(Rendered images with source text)
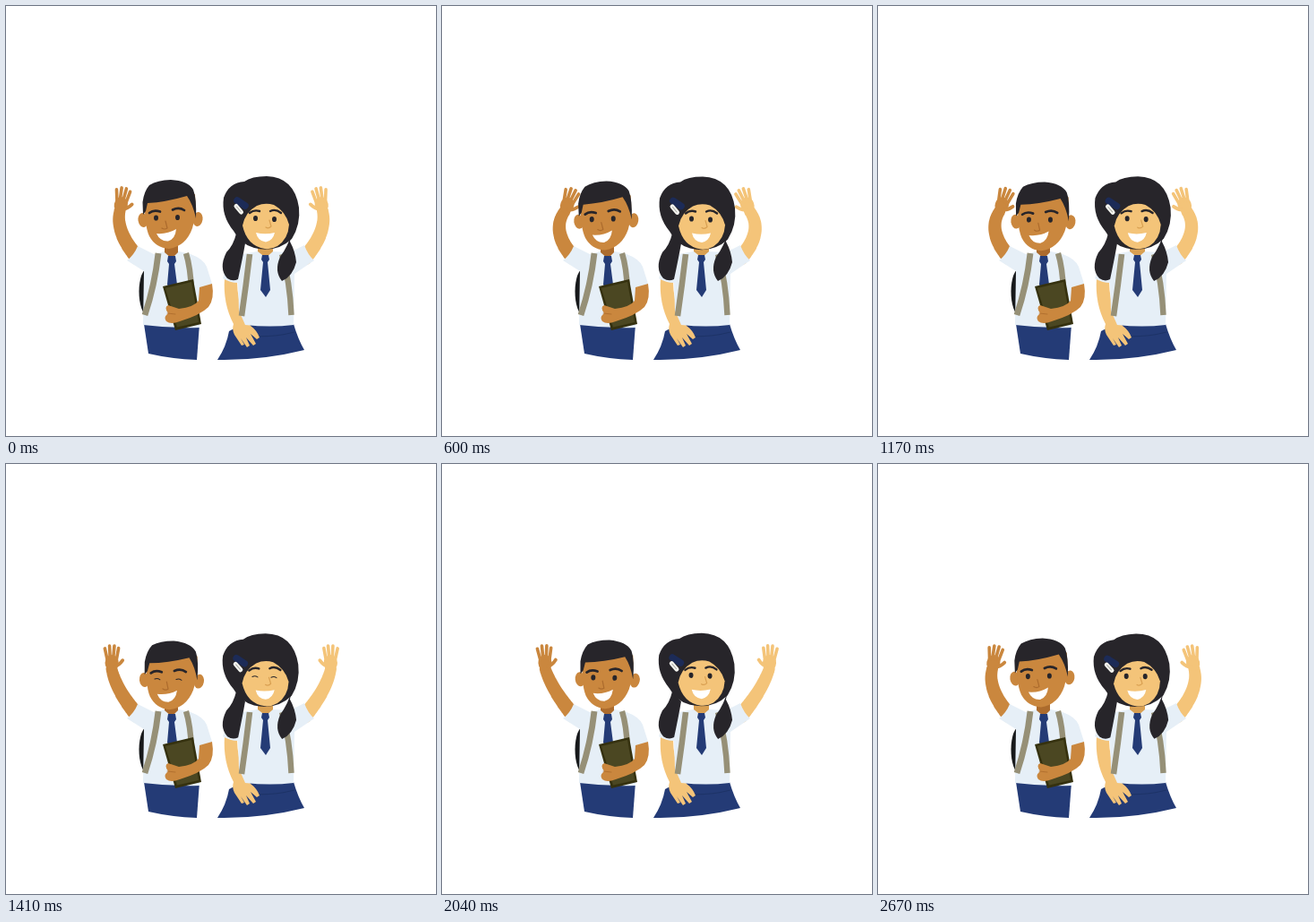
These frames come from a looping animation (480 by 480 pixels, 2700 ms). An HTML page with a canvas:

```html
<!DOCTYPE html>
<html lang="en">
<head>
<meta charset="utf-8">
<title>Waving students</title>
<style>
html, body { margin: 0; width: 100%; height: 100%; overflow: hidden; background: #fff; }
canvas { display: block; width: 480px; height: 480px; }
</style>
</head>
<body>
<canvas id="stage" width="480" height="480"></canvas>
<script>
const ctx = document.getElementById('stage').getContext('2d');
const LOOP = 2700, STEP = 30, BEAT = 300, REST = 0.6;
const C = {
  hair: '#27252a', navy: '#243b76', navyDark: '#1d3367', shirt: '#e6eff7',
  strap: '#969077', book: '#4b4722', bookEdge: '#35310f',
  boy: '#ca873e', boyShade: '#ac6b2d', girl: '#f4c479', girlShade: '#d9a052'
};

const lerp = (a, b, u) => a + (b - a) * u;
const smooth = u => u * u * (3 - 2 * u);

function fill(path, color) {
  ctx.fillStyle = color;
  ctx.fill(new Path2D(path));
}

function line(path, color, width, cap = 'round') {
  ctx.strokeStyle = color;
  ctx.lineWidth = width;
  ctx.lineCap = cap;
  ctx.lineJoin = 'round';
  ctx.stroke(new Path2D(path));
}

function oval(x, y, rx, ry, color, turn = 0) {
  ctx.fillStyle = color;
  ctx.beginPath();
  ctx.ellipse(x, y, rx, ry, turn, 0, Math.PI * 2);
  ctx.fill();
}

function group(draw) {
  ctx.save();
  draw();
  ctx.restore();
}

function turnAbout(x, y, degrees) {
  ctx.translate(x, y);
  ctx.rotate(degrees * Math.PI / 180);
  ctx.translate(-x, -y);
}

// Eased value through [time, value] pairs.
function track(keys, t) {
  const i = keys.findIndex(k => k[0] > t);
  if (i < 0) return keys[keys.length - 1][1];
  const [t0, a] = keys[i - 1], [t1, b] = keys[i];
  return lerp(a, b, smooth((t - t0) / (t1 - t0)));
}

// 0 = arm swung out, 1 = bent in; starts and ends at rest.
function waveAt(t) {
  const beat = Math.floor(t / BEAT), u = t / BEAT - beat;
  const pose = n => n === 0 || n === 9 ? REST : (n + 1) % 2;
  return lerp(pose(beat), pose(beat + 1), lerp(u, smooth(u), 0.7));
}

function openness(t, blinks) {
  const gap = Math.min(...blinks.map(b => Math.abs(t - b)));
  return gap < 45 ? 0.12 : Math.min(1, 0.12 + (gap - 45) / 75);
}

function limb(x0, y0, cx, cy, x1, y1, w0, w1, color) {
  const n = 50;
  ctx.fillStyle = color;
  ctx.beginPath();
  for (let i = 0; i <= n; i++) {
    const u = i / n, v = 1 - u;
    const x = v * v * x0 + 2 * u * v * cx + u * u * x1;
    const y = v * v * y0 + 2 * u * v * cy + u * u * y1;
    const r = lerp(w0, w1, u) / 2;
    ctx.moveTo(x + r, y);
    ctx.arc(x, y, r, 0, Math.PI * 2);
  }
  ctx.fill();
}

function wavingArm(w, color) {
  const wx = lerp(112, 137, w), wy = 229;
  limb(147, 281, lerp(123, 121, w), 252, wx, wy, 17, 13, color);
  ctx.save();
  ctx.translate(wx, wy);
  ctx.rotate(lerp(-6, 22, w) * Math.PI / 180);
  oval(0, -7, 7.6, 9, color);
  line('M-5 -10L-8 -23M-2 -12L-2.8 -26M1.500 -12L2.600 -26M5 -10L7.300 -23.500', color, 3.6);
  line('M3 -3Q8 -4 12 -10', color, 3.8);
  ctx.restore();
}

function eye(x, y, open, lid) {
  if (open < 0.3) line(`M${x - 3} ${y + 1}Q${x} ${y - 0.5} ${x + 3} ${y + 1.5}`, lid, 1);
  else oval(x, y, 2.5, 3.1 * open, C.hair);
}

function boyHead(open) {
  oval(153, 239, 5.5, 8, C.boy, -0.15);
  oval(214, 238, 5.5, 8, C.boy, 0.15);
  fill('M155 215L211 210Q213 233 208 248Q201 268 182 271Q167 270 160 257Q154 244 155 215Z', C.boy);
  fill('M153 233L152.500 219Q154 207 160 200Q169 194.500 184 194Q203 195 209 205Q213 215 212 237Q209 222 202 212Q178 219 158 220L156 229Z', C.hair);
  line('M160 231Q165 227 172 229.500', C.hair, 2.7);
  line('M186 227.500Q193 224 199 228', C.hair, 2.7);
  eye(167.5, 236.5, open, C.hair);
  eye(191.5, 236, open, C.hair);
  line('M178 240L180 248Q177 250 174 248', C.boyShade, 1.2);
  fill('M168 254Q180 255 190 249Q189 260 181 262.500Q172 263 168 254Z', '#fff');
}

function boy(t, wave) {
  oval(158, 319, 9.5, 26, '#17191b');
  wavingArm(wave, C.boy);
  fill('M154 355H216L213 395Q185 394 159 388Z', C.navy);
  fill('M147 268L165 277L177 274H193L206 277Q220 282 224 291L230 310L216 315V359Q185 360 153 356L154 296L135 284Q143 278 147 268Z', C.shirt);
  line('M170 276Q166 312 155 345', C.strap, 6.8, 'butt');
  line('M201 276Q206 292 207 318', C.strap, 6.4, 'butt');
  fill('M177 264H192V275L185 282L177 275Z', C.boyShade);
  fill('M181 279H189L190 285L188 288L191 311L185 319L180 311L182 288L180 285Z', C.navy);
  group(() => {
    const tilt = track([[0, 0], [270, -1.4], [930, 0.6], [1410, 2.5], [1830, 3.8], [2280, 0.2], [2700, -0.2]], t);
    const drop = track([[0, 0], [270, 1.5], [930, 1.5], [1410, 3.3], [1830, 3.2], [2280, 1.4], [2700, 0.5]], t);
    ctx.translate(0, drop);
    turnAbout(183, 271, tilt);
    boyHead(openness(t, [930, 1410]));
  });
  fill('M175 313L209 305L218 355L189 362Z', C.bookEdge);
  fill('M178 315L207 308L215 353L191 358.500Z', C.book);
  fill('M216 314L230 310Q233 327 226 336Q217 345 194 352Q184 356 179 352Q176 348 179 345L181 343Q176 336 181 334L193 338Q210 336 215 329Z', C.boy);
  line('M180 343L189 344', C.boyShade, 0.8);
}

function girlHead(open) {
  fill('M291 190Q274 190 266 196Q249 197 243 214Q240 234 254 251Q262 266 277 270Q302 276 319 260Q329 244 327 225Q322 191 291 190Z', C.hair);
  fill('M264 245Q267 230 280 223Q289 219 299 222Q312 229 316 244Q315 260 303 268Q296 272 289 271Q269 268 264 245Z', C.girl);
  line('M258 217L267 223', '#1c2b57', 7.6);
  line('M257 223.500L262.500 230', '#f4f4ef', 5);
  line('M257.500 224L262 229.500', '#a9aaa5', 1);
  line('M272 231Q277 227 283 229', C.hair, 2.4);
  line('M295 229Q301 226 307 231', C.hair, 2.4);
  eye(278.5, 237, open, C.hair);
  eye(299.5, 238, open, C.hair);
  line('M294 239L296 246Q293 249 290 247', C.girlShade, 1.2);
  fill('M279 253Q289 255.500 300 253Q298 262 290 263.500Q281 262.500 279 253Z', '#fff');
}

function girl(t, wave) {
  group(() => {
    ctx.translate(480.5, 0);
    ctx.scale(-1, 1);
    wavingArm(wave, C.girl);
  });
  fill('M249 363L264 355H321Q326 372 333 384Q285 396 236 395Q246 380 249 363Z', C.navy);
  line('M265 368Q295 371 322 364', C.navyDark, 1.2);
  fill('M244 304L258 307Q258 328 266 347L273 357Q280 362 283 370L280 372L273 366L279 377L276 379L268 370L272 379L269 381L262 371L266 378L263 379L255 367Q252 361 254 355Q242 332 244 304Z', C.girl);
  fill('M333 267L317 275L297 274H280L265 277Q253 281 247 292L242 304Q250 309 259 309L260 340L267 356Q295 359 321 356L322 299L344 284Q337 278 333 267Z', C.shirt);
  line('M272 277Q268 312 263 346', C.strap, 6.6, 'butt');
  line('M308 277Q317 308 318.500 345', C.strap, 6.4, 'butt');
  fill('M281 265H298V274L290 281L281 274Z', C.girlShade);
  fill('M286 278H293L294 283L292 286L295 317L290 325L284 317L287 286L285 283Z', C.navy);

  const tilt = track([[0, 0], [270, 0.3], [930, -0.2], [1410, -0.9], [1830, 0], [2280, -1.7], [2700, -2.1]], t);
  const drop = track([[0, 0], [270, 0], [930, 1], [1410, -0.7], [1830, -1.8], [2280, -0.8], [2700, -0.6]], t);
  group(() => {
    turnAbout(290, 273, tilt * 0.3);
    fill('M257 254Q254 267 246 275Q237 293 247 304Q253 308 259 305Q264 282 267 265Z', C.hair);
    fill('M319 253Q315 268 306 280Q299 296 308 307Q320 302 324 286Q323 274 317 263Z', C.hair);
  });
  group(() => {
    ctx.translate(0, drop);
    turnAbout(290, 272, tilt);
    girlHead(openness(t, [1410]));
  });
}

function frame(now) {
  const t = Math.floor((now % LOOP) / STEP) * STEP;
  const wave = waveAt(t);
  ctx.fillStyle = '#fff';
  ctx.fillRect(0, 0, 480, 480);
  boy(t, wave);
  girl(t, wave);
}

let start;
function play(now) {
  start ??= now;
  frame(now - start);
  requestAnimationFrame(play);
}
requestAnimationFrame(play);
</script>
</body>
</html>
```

WHAT YOU HAVE TO DO: Write out every line of the entries that holds the word "oval".

OUTPUT:
function oval(x, y, rx, ry, color, turn = 0) {
  oval(0, -7, 7.6, 9, color);
  else oval(x, y, 2.5, 3.1 * open, C.hair);
  oval(153, 239, 5.5, 8, C.boy, -0.15);
  oval(214, 238, 5.5, 8, C.boy, 0.15);
  oval(158, 319, 9.5, 26, '#17191b');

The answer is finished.